Please quote exactly the lines below from the line containing "--moon: #f1f1f1;" to the line containing "238px; font-size: 19.3px;", both lines included, and nothing else.
(Beginning of Study material)
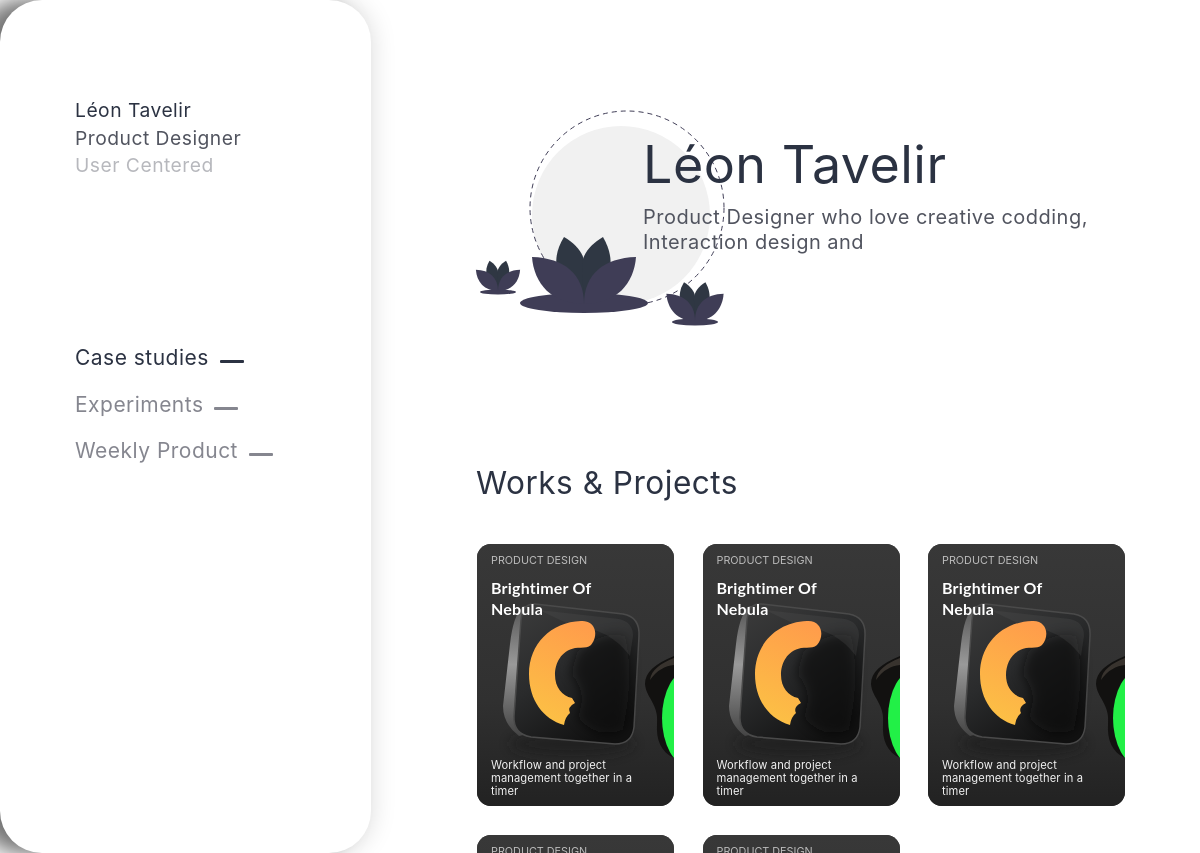
<!DOCTYPE html>
<html lang="en">
<head>
<meta charset="utf-8">
<title>Léon Tavelir – Product Designer</title>
<style>
:root {
  --ink: #2b3242;
  --body: #51545f;
  --muted: #85868f;
  --faint: #b7b8bd;
  --petal: #3f3d56;
  --petal-dark: #2f3743;
  --moon: #f1f1f1;
  --card: #2d2d2d;
}
* { box-sizing: border-box; margin: 0; padding: 0; }
body {
  width: 1200px; height: 853px; overflow: hidden;
  background: #fff; color: var(--ink);
  font-family: Inter, sans-serif; letter-spacing: .03em;
  font-optical-sizing: none;
}
a { color: inherit; text-decoration: none; }
.page { display: flex; width: 1200px; height: 853px; overflow: hidden; }

.sidebar {
  flex: none; width: 371px; height: 853px; padding: 97px 0 0 75px;
  background: #fff; border-radius: 42px;
  box-shadow: 0 0 26px rgba(0,0,0,.15), -22px 0 20px rgba(0,0,0,.5);
}
.identity { height: 238px; font-size: 19.3px; line-height: 27.5px; white-space: nowrap; }
.identity .role { color: var(--body); }
.identity .focus { color: var(--faint); }
.menu { list-style: none; font-size: 21px; line-height: 46.7px; }
.menu a { display: flex; align-items: center; gap: 11px; color: var(--muted); white-space: nowrap; }
.menu a::after {
  content: ""; width: 24px; height: 3px; margin-top: 6px;
  border-radius: 1px; background: currentColor;
}
.menu a.current { color: var(--ink); }

.content { position: relative; flex: 1; padding-left: 106px; }
.hero { position: relative; height: 463px; }
.lotus-pond { position: absolute; left: -7px; top: 100px; }
.intro { position: absolute; left: 166px; top: 135px; white-space: nowrap; }
.intro h1 { font-size: 52px; font-weight: 400; line-height: 60px; }
.intro p { margin-top: 10px; font-size: 20px; line-height: 25px; color: var(--body); }
.section-title { font-size: 31.6px; font-weight: 400; line-height: 40px; margin-left: -1px; }

.projects {
  display: grid; grid-template-columns: repeat(3, 197px);
  grid-auto-rows: 262px; gap: 28.5px; margin-top: 41px;
}
.project {
  position: relative; display: flex; flex-direction: column;
  padding: 10px 14px 8px; border-radius: 14px; overflow: hidden;
  background: var(--card); color: #fff;
}
.project .cover { position: absolute; left: 0; top: 0; }
.project > :not(.cover) { position: relative; }
.category { font-size: 10.8px; line-height: 14px; letter-spacing: 0; color: #bcbcbc; }
.project h3 {
  margin-top: 9px; font: 700 16px/21px Lato, sans-serif; letter-spacing: .2px;
}
.summary { margin: auto -10px 0 0; font-size: 11.2px; line-height: 13px; letter-spacing: .1px; color: #f2f2f2; }
.library { position: absolute; }
</style>
</head>
<body>
<svg class="library" width="0" height="0" aria-hidden="true">
  <defs>
    <linearGradient id="backdrop" x1="0" y1="0" x2="0" y2="1">
      <stop offset="0" stop-color="#383838"/><stop offset=".6" stop-color="#303030"/><stop offset="1" stop-color="#222"/>
    </linearGradient>
    <linearGradient id="glass" x1="0" y1="0" x2=".6" y2="1">
      <stop offset="0" stop-color="#3c3c3c"/><stop offset=".5" stop-color="#2a2b2c"/><stop offset="1" stop-color="#111"/>
    </linearGradient>
    <linearGradient id="steel" x1="0" y1="0" x2="0" y2="1">
      <stop offset="0" stop-color="#555"/><stop offset=".45" stop-color="#999"/><stop offset="1" stop-color="#444"/>
    </linearGradient>
    <linearGradient id="ring" x1=".7" y1="0" x2=".4" y2="1">
      <stop offset="0" stop-color="#ff9d4b"/><stop offset="1" stop-color="#fcc045"/>
    </linearGradient>
    <filter id="soft" x="-40%" y="-40%" width="180%" height="180%"><feGaussianBlur stdDeviation="6"/></filter>
    <symbol id="watch-cover" viewBox="0 0 197 262">
      <rect width="197" height="262" fill="url(#backdrop)"/>
      <ellipse cx="95" cy="200" rx="62" ry="12" fill="#1b1b1b" opacity=".6" filter="url(#soft)"/>
      <path d="M46 62Q36 72 33 100L26 162Q26 180 42 192L50 190V62Z" fill="url(#steel)"/>
      <path d="M58 60L146 70Q163 73 162 92L157 183Q155 200 138 200L54 193Q36 190 37 172L44 76Q46 59 58 60Z" fill="url(#glass)" stroke="#4a4a4a" stroke-width="1.5"/>
      <path d="M100 108Q125 86 148 92Q158 130 146 186Q118 196 100 172Q112 150 94 130Z" fill="#090909" opacity=".65" filter="url(#soft)"/>
      <path d="M62 66L142 75Q156 78 156 92L153 112Q132 84 96 82Z" fill="#555" opacity=".25"/>
      <path d="M104 77C119 76 122 92 114 101C110 105 104 103 98 104C84 107 78 119 78 131C78 143 85 152 95 154L98 159Q90 163 93 169Q88 173 87 181C66 175 52 156 52 130C52 100 74 78 104 77Z" fill="url(#ring)"/>
      <path d="M197 112C178 120 168 128 168 140C169 154 182 160 180 180C179 196 184 208 197 214Z" fill="#121110"/>
      <path d="M197 114C184 119 174 126 173 136C180 126 188 122 197 121Z" fill="#38332e"/>
      <ellipse cx="212" cy="174" rx="27" ry="48" fill="#22f047"/>
    </symbol>
    <g id="lotus-flower">
      <path d="M0 0C-30-20-34-45-20-67C-8-60 0-50 0-42Z" fill="var(--petal-dark)"/>
      <path d="M0 0C30-20 32-45 19-67C7-60-2-50-2-38Z" fill="var(--petal-dark)"/>
      <path d="M0 0C-32 0-50-20-52-47C-20-46 0-30 0 0Z" fill="var(--petal)"/>
      <path d="M0 0C32 0 50-20 52-47C20-46 0-30 0 0Z" fill="var(--petal)"/>
    </g>
  </defs>
</svg>

<div class="page">
  <aside class="sidebar">
    <div class="identity">
      <p>Léon Tavelir</p>
      <p class="role">Product Designer</p>
      <p class="focus">User Centered</p>
    </div>
    <nav>
      <ul class="menu">
        <li><a class="current" href="#">Case studies</a></li>
        <li><a href="#">Experiments</a></li>
        <li><a href="#">Weekly Product</a></li>
      </ul>
    </nav>
  </aside>

  <main class="content">
    <header class="hero">
      <svg class="lotus-pond" width="260" height="230" viewBox="470 100 260 230" aria-hidden="true">
        <circle cx="621" cy="215" r="89" fill="var(--moon)"/>
        <circle cx="627" cy="208" r="97" fill="none" stroke="var(--petal)" stroke-dasharray="5 4"/>
        <ellipse cx="584" cy="303" rx="64" ry="10" fill="var(--petal)"/>
        <use href="#lotus-flower" transform="translate(584 304)"/>
        <ellipse cx="498" cy="292" rx="18" ry="2.5" fill="var(--petal)"/>
        <use href="#lotus-flower" transform="translate(498 291) scale(.425 .45)"/>
        <ellipse cx="695" cy="322" rx="23" ry="3.5" fill="var(--petal)"/>
        <use href="#lotus-flower" transform="translate(695 321) scale(.55 .58)"/>
      </svg>
      <div class="intro">
        <h1>Léon Tavelir</h1>
        <p>Product Designer who love creative codding,<br>Interaction design and</p>
      </div>
    </header>

    <h2 class="section-title">Works &amp; Projects</h2>
    <section class="projects">
      <article class="project">
        <svg class="cover" width="197" height="262" role="img" aria-label="Photo of a smartwatch with an orange ring on its screen"><use href="#watch-cover"/></svg>
        <p class="category">PRODUCT DESIGN</p>
        <h3>Brightimer Of<br>Nebula</h3>
        <p class="summary">Workflow and project<br>management together in a<br>timer</p>
      </article>
      <article class="project">
        <svg class="cover" width="197" height="262" role="img" aria-label="Photo of a smartwatch with an orange ring on its screen"><use href="#watch-cover"/></svg>
        <p class="category">PRODUCT DESIGN</p>
        <h3>Brightimer Of<br>Nebula</h3>
        <p class="summary">Workflow and project<br>management together in a<br>timer</p>
      </article>
      <article class="project">
        <svg class="cover" width="197" height="262" role="img" aria-label="Photo of a smartwatch with an orange ring on its screen"><use href="#watch-cover"/></svg>
        <p class="category">PRODUCT DESIGN</p>
        <h3>Brightimer Of<br>Nebula</h3>
        <p class="summary">Workflow and project<br>management together in a<br>timer</p>
      </article>
      <article class="project">
        <svg class="cover" width="197" height="262" role="img" aria-label="Photo of a smartwatch with an orange ring on its screen"><use href="#watch-cover"/></svg>
        <p class="category">PRODUCT DESIGN</p>
      </article>
      <article class="project">
        <svg class="cover" width="197" height="262" role="img" aria-label="Photo of a smartwatch with an orange ring on its screen"><use href="#watch-cover"/></svg>
        <p class="category">PRODUCT DESIGN</p>
      </article>
    </section>
  </main>
</div>
</body>
</html>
(End of Study material)
▶ [Solution]:
  --moon: #f1f1f1;
  --card: #2d2d2d;
}
* { box-sizing: border-box; margin: 0; padding: 0; }
body {
  width: 1200px; height: 853px; overflow: hidden;
  background: #fff; color: var(--ink);
  font-family: Inter, sans-serif; letter-spacing: .03em;
  font-optical-sizing: none;
}
a { color: inherit; text-decoration: none; }
.page { display: flex; width: 1200px; height: 853px; overflow: hidden; }

.sidebar {
  flex: none; width: 371px; height: 853px; padding: 97px 0 0 75px;
  background: #fff; border-radius: 42px;
  box-shadow: 0 0 26px rgba(0,0,0,.15), -22px 0 20px rgba(0,0,0,.5);
}
.identity { height: 238px; font-size: 19.3px; line-height: 27.5px; white-space: nowrap; }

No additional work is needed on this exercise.